Now, I’m all for the whole ‘a rose by any other name would smell as sweet’ thing, but I don’t eat roses on a regular basis unless they’re specifically titled “edible”. And when I ask for a half-boiled egg, I expect to see a whole egg dunked in boiling water for 4 minutes and cracked open at the top, sprinkled with salt and pepper so that I can shove a spoon into the unpeeled egg and scoop up the delicious gooeyness. Not a fried egg.
That said, I love fried eggs! And this one takes the regular “crack an egg into the pan” method to a pretty delicious level.
Ingredients (serves 1)
2 tbsp oil + 1 tsp oil
1 tomato, large
1 onion, medium sized
2 garlic cloves
1/2 inch ginger
1/2 tsp turmeric powder
1/2 tsp chilly powder
1 tsp coriander powder
1/2 tsp salt
1/4 cup water

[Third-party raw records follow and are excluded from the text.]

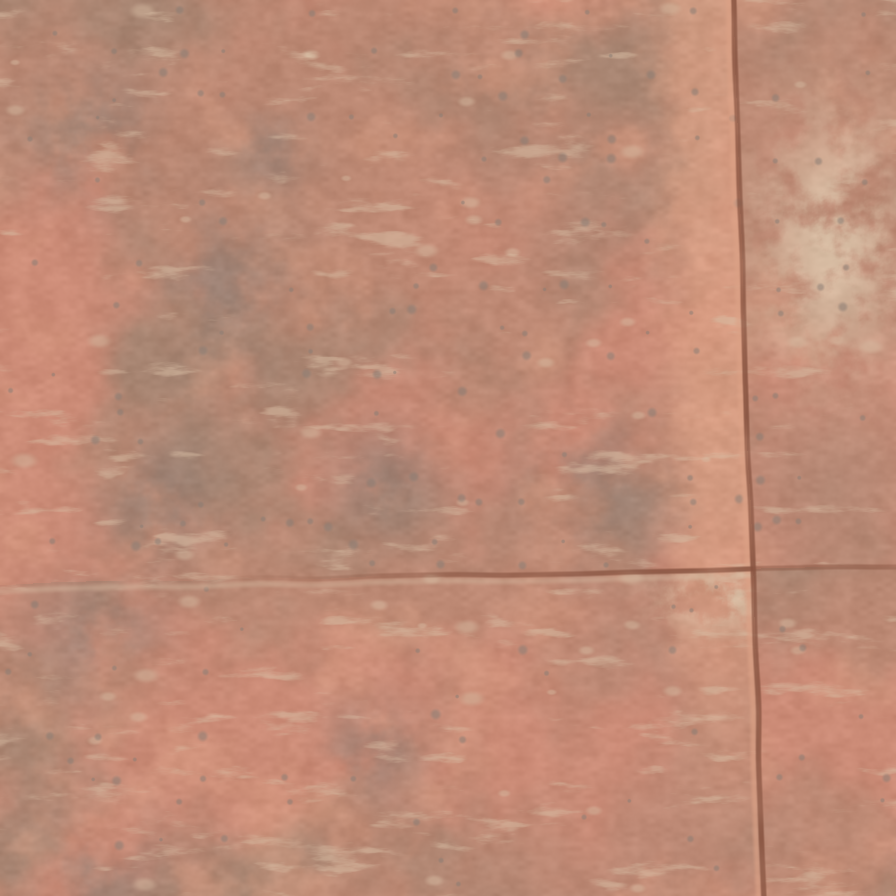
Write a WebGL 2 fragment shader that draws this texture.

```glsl
#version 300 es
precision highp float;
// Worn terracotta floor tiles with slanted thin joints, grey stains and pale scuffs.
uniform vec2 u_resolution;
out vec4 outColor;

const vec3 CLAY = vec3(0.735, 0.535, 0.452);
const vec3 ROSE = vec3(0.805, 0.545, 0.465);
const vec3 ORANGE = vec3(0.865, 0.635, 0.525);
const vec3 UMBER = vec3(0.655, 0.520, 0.445);
const vec3 SLATE = vec3(0.545, 0.490, 0.455);
const vec3 CHALK = vec3(0.845, 0.740, 0.640);
const vec3 JOINT = vec3(0.530, 0.325, 0.250);

// Stain centre and radius
const vec3 STAINS[9] = vec3[9](
  vec3(0.10, 0.85, 0.075), vec3(0.30, 0.83, 0.045), vec3(0.25, 0.68, 0.080),
  vec3(0.18, 0.44, 0.065), vec3(0.43, 0.46, 0.060), vec3(0.66, 0.45, 0.085),
  vec3(0.11, 0.29, 0.065), vec3(0.42, 0.16, 0.055), vec3(0.10, 0.03, 0.070));

float hash(vec2 p) {
  return fract(sin(dot(p, vec2(127.1, 311.7))) * 43758.545);
}

float noise(vec2 p) {
  vec2 i = floor(p), f = fract(p);
  f = f * f * (3.0 - 2.0 * f);
  return mix(mix(hash(i), hash(i + vec2(1, 0)), f.x),
             mix(hash(i + vec2(0, 1)), hash(i + vec2(1, 1)), f.x), f.y);
}

float fbm(vec2 p) {
  float sum = 0.0, amp = 0.5;
  for (int i = 0; i < 5; i++) {
    sum += amp * noise(p);
    p = mat2(1.6, 1.2, -1.2, 1.6) * p + 7.3;
    amp *= 0.5;
  }
  return sum / 0.97;
}

// Soft round patch, 1 at its centre
float patchMask(vec2 p, vec2 centre, vec2 radius) {
  vec2 d = (p - centre) / radius;
  return exp(-dot(d, d));
}

float lineMask(float d, float halfWidth, float blur) {
  return 1.0 - smoothstep(halfWidth - blur, halfWidth + blur, abs(d));
}

// Sparse marks: one jittered ellipse in some cells of a grid
float specks(vec2 p, vec2 grid, float chance, float size, float seed) {
  vec2 q = p * grid, id = floor(q) + seed;
  vec2 jitter = 0.3 + 0.4 * vec2(hash(id), hash(id + 17.0));
  float r = size * (0.5 + hash(id + 31.0));
  float d = length(fract(q) - jitter);
  return step(hash(id + 53.0), chance) * (1.0 - smoothstep(0.3 * r, r, d));
}

// Signed distances to the two slanted joints
vec2 jointSpace(vec2 p) {
  float wobble = 0.003 * (noise(p * 14.0) - 0.5);
  return vec2(p.x - mix(0.853, 0.818, p.y), p.y - mix(0.348, 0.368, p.x)) + wobble;
}

vec3 clayBody(vec2 p, vec2 tile) {
  vec2 q = p + tile * 3.7;
  float broad = fbm(q * 4.0);
  float mottle = fbm(q * 13.0 + 5.0);
  vec3 col = mix(UMBER, CLAY, smoothstep(0.25, 0.55, broad + 0.3 * (mottle - 0.5)));
  col = mix(col, ROSE, 0.85 * smoothstep(0.47, 0.70, fbm(q * 5.0 + 20.0)));
  return mix(col, ORANGE, 0.35 * smoothstep(0.55, 0.80, mottle));
}

vec3 addStains(vec3 col, vec2 p) {
  float ragged = smoothstep(0.25, 0.70, fbm(p * 16.0 + 40.0));
  for (int i = 0; i < 9; i++) {
    float m = patchMask(p, STAINS[i].xy, vec2(STAINS[i].z));
    col = mix(col, SLATE, 0.65 * m * ragged);
  }
  return col;
}

vec3 addWear(vec3 col, vec2 p, vec2 j) {
  float grit = fbm(p * 34.0 + 9.0);
  // Warm faces and the bright strip beside the upright joint
  float warm = patchMask(p, vec2(0.70, 0.14), vec2(0.17, 0.20))
             + 0.7 * patchMask(p, vec2(0.57, 0.76), vec2(0.13, 0.10))
             + 0.7 * patchMask(p, vec2(0.02, 0.65), vec2(0.07, 0.10));
  col = mix(col, ROSE, 0.65 * min(warm, 1.0));
  float strip = smoothstep(-0.12, -0.05, j.x + 0.05 * (grit - 0.5)) * step(j.x, 0.0);
  col = mix(col, ORANGE, 0.7 * strip * smoothstep(-0.4, 0.1, j.y));
  // Chalky bloom and chipped corner
  float bloom = patchMask(p, vec2(0.93, 0.73), vec2(0.08, 0.14)) * step(0.0, j.x);
  float chip = patchMask(j, vec2(-0.035, -0.03), vec2(0.065, 0.035)) * step(j.x, 0.0) * step(j.y, 0.0);
  col = mix(col, UMBER, 0.6 * patchMask(p, vec2(0.93, 0.46), vec2(0.12, 0.10)) * step(0.0, j.x));
  col = mix(col, CHALK, bloom * smoothstep(0.25, 0.65, grit));
  return mix(col, CHALK, chip * smoothstep(0.35, 0.60, grit));
}

void main() {
  vec2 p = gl_FragCoord.xy / u_resolution;
  float blur = max(0.0015, 0.75 / u_resolution.y);
  vec2 j = jointSpace(p);
  vec3 col = addWear(addStains(clayBody(p, step(0.0, j)), p), p, j);

  // Fine grain, pale scuffs and dark pits
  col += 0.07 * (fbm(p * 55.0) - 0.5) + 0.035 * (noise(p * vec2(110, 190)) - 0.5);
  float scuff = smoothstep(0.64, 0.84, fbm(p * vec2(16, 65) + 3.0));
  col = mix(col, CHALK, 0.55 * scuff + 0.45 * specks(p, vec2(22, 38), 0.07, 0.28, 2.0));
  col = mix(col, SLATE, 0.55 * specks(p, vec2(42), 0.09, 0.22, 8.0));

  // Joints: the level one fades out to the left
  float level = smoothstep(0.15, 0.70, p.x) * mix(1.0, 0.65, step(0.0, j.x));
  float wear = 0.7 + 0.3 * noise(p * 30.0);
  col = mix(col, ORANGE, 0.6 * lineMask(j.x + 0.006, 0.003, 0.003));
  col = mix(col, CHALK, 0.4 * wear * lineMask(j.y + 0.007, 0.003, 0.003) * step(j.x, 0.0));
  col = mix(col, JOINT, 0.85 * wear * level * lineMask(j.y, 0.0028, blur));
  col = mix(col, JOINT, 0.9 * wear * lineMask(j.x, 0.0030, blur));
  outColor = vec4(clamp(col, 0.0, 1.0), 1.0);
}
```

- Slice the onion and tomato. Crush the garlic and chop roughly. Crush the ginger and chop roughly. Set aside.
- Heat 2 tbsp of oil in the frying pan and add the onions, garlic and ginger. Fry on medium heat.
- Once the onions turn translucent, add all the powders and fry until the raw smell changes.
- Add the tomatoes and fry until the tomatoes and the onion mixture come together. Once the tomato pulp mixes into the onions, add salt and fry for another minute.
- Make a well in the middle of the frying pan with the masala all around and add the 1 tsp oil. Crack your egg open over the well.
- Pour the water around the outside of the masala in the frying pan and cover the frying pan for 2 minutes.
- Take the lid off the pan and let the excess water evaporate. Your Masala Fried Egg is ready to be dunked into with bread, puris or hot chapathis.
To make this dish for more people, boil the number of eggs you require separately and make your masala as directed. Boil the eggs for 4 minutes on a rolling boil and turn the heat off, letting the eggs sit in the heated water for another two minutes. Peel the shell off the eggs and cut them open before mixing them with the masala.
Kashmiri Chilly powder is much milder in heat and more colourful, but if you’re using any other kind of chilly powder, tread lightly. The colour of the masala might be more brown, but that doesn’t mean it won’t taste good!
The masala also works for cubed paneer (cottage cheese), cubed capsicum, carrots, boiled potatoes, cauliflower or even cubed chicken breast.